No. For one, at this time Machines did not come with 1 MiB, but 640 KiB at max. Even when 1 MiBit chips where used, they where usually of the 256x4 kind, so 4 of them made up 512 KiB plus another 4 64x4 chips (256 KiBit) adding the remaining 128 KiB. For 8086/88/186 machines there was no reason in having more than 640KiB (*1).
With upcoming 80286 machines usage for more than 640 KiB became possible. Early AT still had only 640 KiB Base Memory and everything above 1 MiB was to be added with add on cards. It wasn't until Chips and Technologies came up with their NEAT chipset. NEAT being an Acronym for 'New Enhanced AT'. Beside continuing the further integration of prior discrete components like Bus Controllers, Timers or DMA, the NEAT chipset also added logic to support 1 MiB of RAM (or more) with a mapping of 640 KiB at 0..9FFFFh (classic PC address Range) and what's left starting at 100000h (above 1 MiB) into the ATs extended address space.
Timewise this happened ~1986.

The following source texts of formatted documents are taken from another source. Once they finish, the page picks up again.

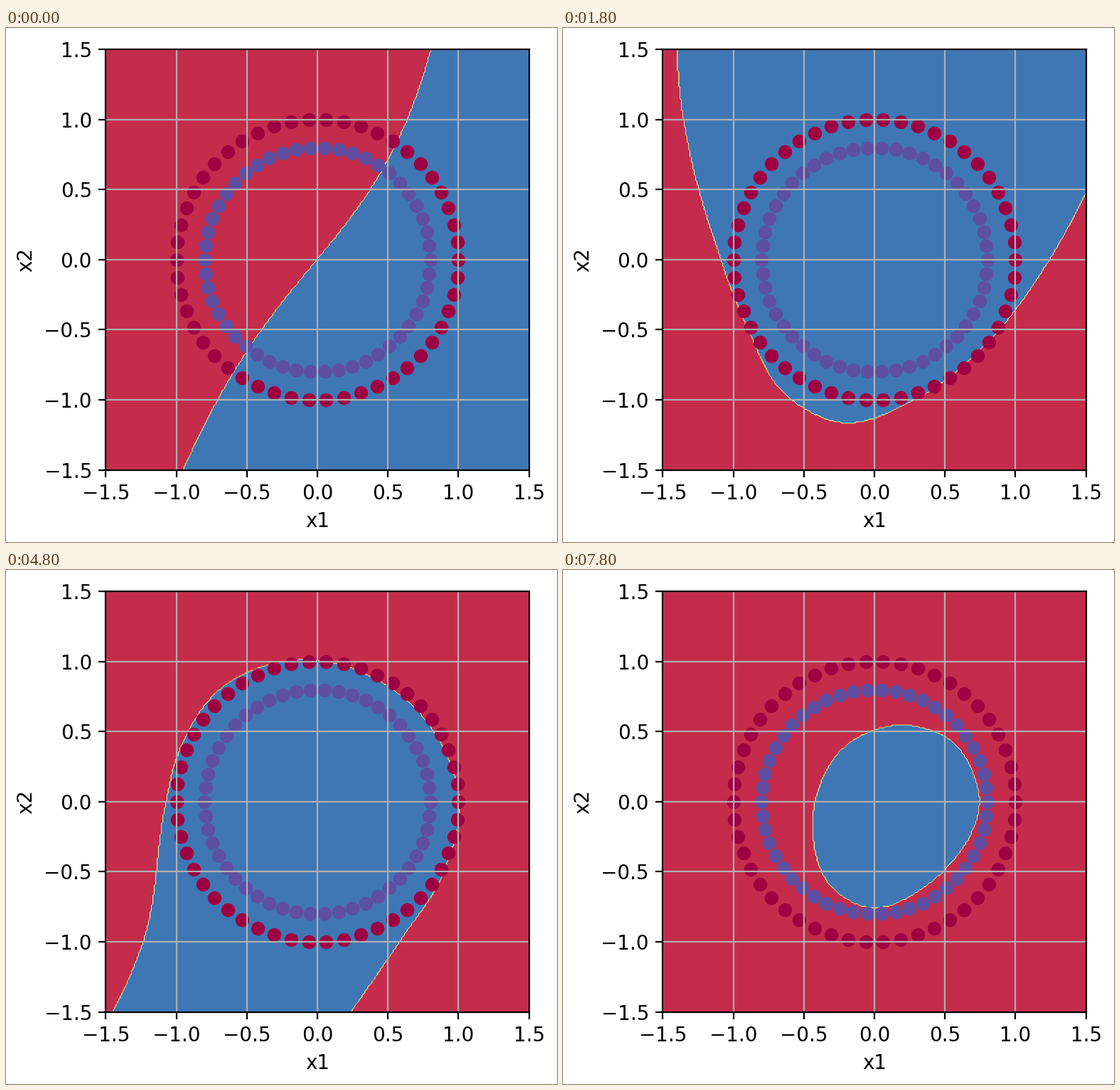
A matplotlib script for the animation above (8 s loop, 775x723 px).

```python
import numpy as np
import matplotlib.pyplot as plt
from matplotlib.animation import FuncAnimation
from matplotlib.path import Path

W, H, DPI = 775, 723, 200
STEP, LOOP = 200, 8000
LEFT, TOP, AX_W, AX_H = 140.4, 30.25, 595.2, 591.36
LIM = 1.5

axis = np.linspace(-LIM, LIM, 301)
xx, yy = np.meshgrid(axis, axis)
nodes = np.column_stack([xx.ravel(), yy.ravel()])

# Key points of the decision boundaries, in data units
BOWL = [(-1.4, 1.5), (-1.35, 1), (-1.086, 0), (-.885, -.515), (-.643, -.947),
        (-.214, -1.163), (.265, -1.007), (.82, -.567), (1.247, .017),
        (1.5, .489)]
CUP = [(-.844, 1.5), (-.995, .99), (-1.006, .484), (-.915, 0), (-.72, -.556),
       (-.466, -.87), (-.214, -.942), (.113, -.866), (.542, -.566),
       (1.036, .23), (1.273, 1.5)]
BELL = [(-1.449, -1.5), (-1.232, -1), (-1.071, 0), (-.98, .357),
        (-.668, .819), (-.063, 1.012), (.34, .91), (.769, .575), (1.006, 0),
        (.88, -.53), (.577, -1), (.234, -1.5)]
DROP = [(-.804, 0), (-.769, .459), (-.466, .819), (0, .94), (.491, .748),
        (.844, .24), (.85, -.1), (.491, -.597), (0, -.916), (-.34, -1.13),
        (-.471, -1.155), (-.542, -.926), (-.693, -.44)]
TIP = [(-.804, -1.5), (-.517, -1.287), (-.466, -1.317), (-.426, -1.5)]
EGG = [(-.436, -.115), (-.29, -.62), (-.038, -.754), (.39, -.58),
       (.743, .017), (.542, .433), (.19, .545), (-.19, .408)]


def scaled(pts, sx, sy, cx=0):
    return (np.array(pts) - (cx, 0)) * (sx, sy) + (cx, 0)


def smooth(pts, closed=False, n=7):
    """Cubic Hermite curve, parametrised by chord length."""
    p = np.array(pts, float)
    if closed:
        p = np.vstack([p[-2:], p, p[:3]])
    s = np.append(0, np.cumsum(np.hypot(*np.diff(p, axis=0).T)))
    m = np.gradient(p, s, axis=0, edge_order=2)
    if closed:
        p, s, m = p[2:-2], s[2:-2], m[2:-2]
    h = np.diff(s)[:, None, None]
    t = (np.arange(n) / n)[None, :, None]
    a, b, ma, mb = (v[:, None] for v in (p[:-1], p[1:], m[:-1], m[1:]))
    q = (a + (b - a) * t * t * (3 - 2 * t)
         + h * t * (1 - t) * (ma * (1 - t) - mb * t))
    q = q.reshape(-1, 2)
    return q if closed else np.vstack([q, p[-1]])


def opened(pts, reach=3):
    """Smooth curve with both ends carried straight on past the axes."""
    c = smooth(pts)
    ends = [a + (a - b) * reach / np.hypot(*(a - b))
            for a, b in ((c[0], c[1]), (c[-1], c[-2]))]
    return np.vstack([ends[0], c, ends[1]])


def region(outline):
    """Signed distance to a closed outline, positive inside."""
    d2 = np.full(xx.shape, 1e9)
    for (x0, y0), (x1, y1) in zip(outline, np.roll(outline, -1, axis=0)):
        ux, uy = x1 - x0, y1 - y0
        gx, gy = xx - x0, yy - y0
        t = np.clip((gx * ux + gy * uy) / (ux * ux + uy * uy), 0, 1)
        d2 = np.minimum(d2, (gx - t * ux)**2 + (gy - t * uy)**2)
    inside = Path(outline).contains_points(nodes).reshape(xx.shape)
    return np.minimum(np.sqrt(d2), 1.25) * np.where(inside, 1, -1)


def diagonal(shift=0):
    """Everything to the right of a bent, steep line."""
    y = np.linspace(3, -3, 60)
    x = .59 * np.arcsinh(1.4 * y) - .032 * y**2 + shift
    return region(np.vstack([np.column_stack([x, y]), (5, -3), (5, 3)]))


def corner():
    """Everything below a nearly straight line."""
    x = np.linspace(4, -3, 40)
    y = -1.22 + .9 * x - .03 * x**2
    return region(np.vstack([np.column_stack([x, y]), (4, -5)]))


drop = region(smooth(DROP, closed=True))
states = [
    (0, diagonal()),
    (1000, corner()),
    (1800, region(opened(BOWL))),
    (2400, region(opened(scaled(CUP, 1.235, 1.46, cx=.09)))),
    (3000, region(opened(CUP))),
    (4800, region(opened(BELL))),
    (5600, region(smooth(scaled(DROP, 1.47, 1.33), closed=True))),
    (6200, np.maximum(drop, region(opened(TIP)))),
    (7200, diagonal(shift=-.37)),
    (7800, region(smooth(EGG, closed=True))),
]


def classes(ms):
    """Predicted class, 0 or 1, blended between neighbouring states."""
    for (t0, f0), (t1, f1) in zip(states, states[1:]):
        if ms <= t1:
            k = (ms - t0) / (t1 - t0)
            return (f0 + k * (f1 - f0) > 0).astype(float)


fig = plt.figure(figsize=(W / DPI, H / DPI), dpi=DPI, facecolor="white")
ax = fig.add_axes([LEFT / W, 1 - (TOP + AX_H) / H, AX_W / W, AX_H / H])

cmap = plt.get_cmap("Spectral")
angle = np.arange(50) * 2 * np.pi / 50
for radius, shade in ((1.0, 0.0), (0.8, 1.0)):
    ax.scatter(radius * np.cos(angle), radius * np.sin(angle),
               color=[cmap(shade)], s=36)

ticks = np.arange(-3, 4) * 0.5
ax.set(xlim=(-LIM, LIM), ylim=(-LIM, LIM), xticks=ticks, yticks=ticks,
       xlabel="x1", ylabel="x2")
ax.grid(True)

levels = np.arange(8) * 0.15
shown = []


def draw(i):
    while shown:
        shown.pop().remove()
    shown.append(ax.contourf(xx, yy, classes(i * STEP), levels=levels,
                             cmap=cmap, zorder=0.5))
    return shown


anim = FuncAnimation(fig, draw, frames=LOOP // STEP, interval=STEP,
                     init_func=lambda: [], repeat=True, repeat_delay=0,
                     blit=False)
plt.show()
```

Successive chipsets added more features. For example shadowing of BIOS ROMs (*2) and LIM-EMS support with the LEAP chipset. Of course other companies also started to build integrated chipsets. Ultimately this was the start (*3) of today's well known Northbridge design of modern PCs.
*1 - At least not while being compatible. Non or less compatible machines, like the SIEMENS PC-D did offer a continuous MiB or RAM.
*2 - Already at this time ROM and even more EPROM chips where much slower than RAM. Every BIOS access did slow the machine down. With shadowing the BIOS content got copied into RAM, with write protection acting as fast ROM emulation.
*3 - The SuperXT chipset for 8086 machines was released after the NEAT one, despite what the lower chip-id suggests.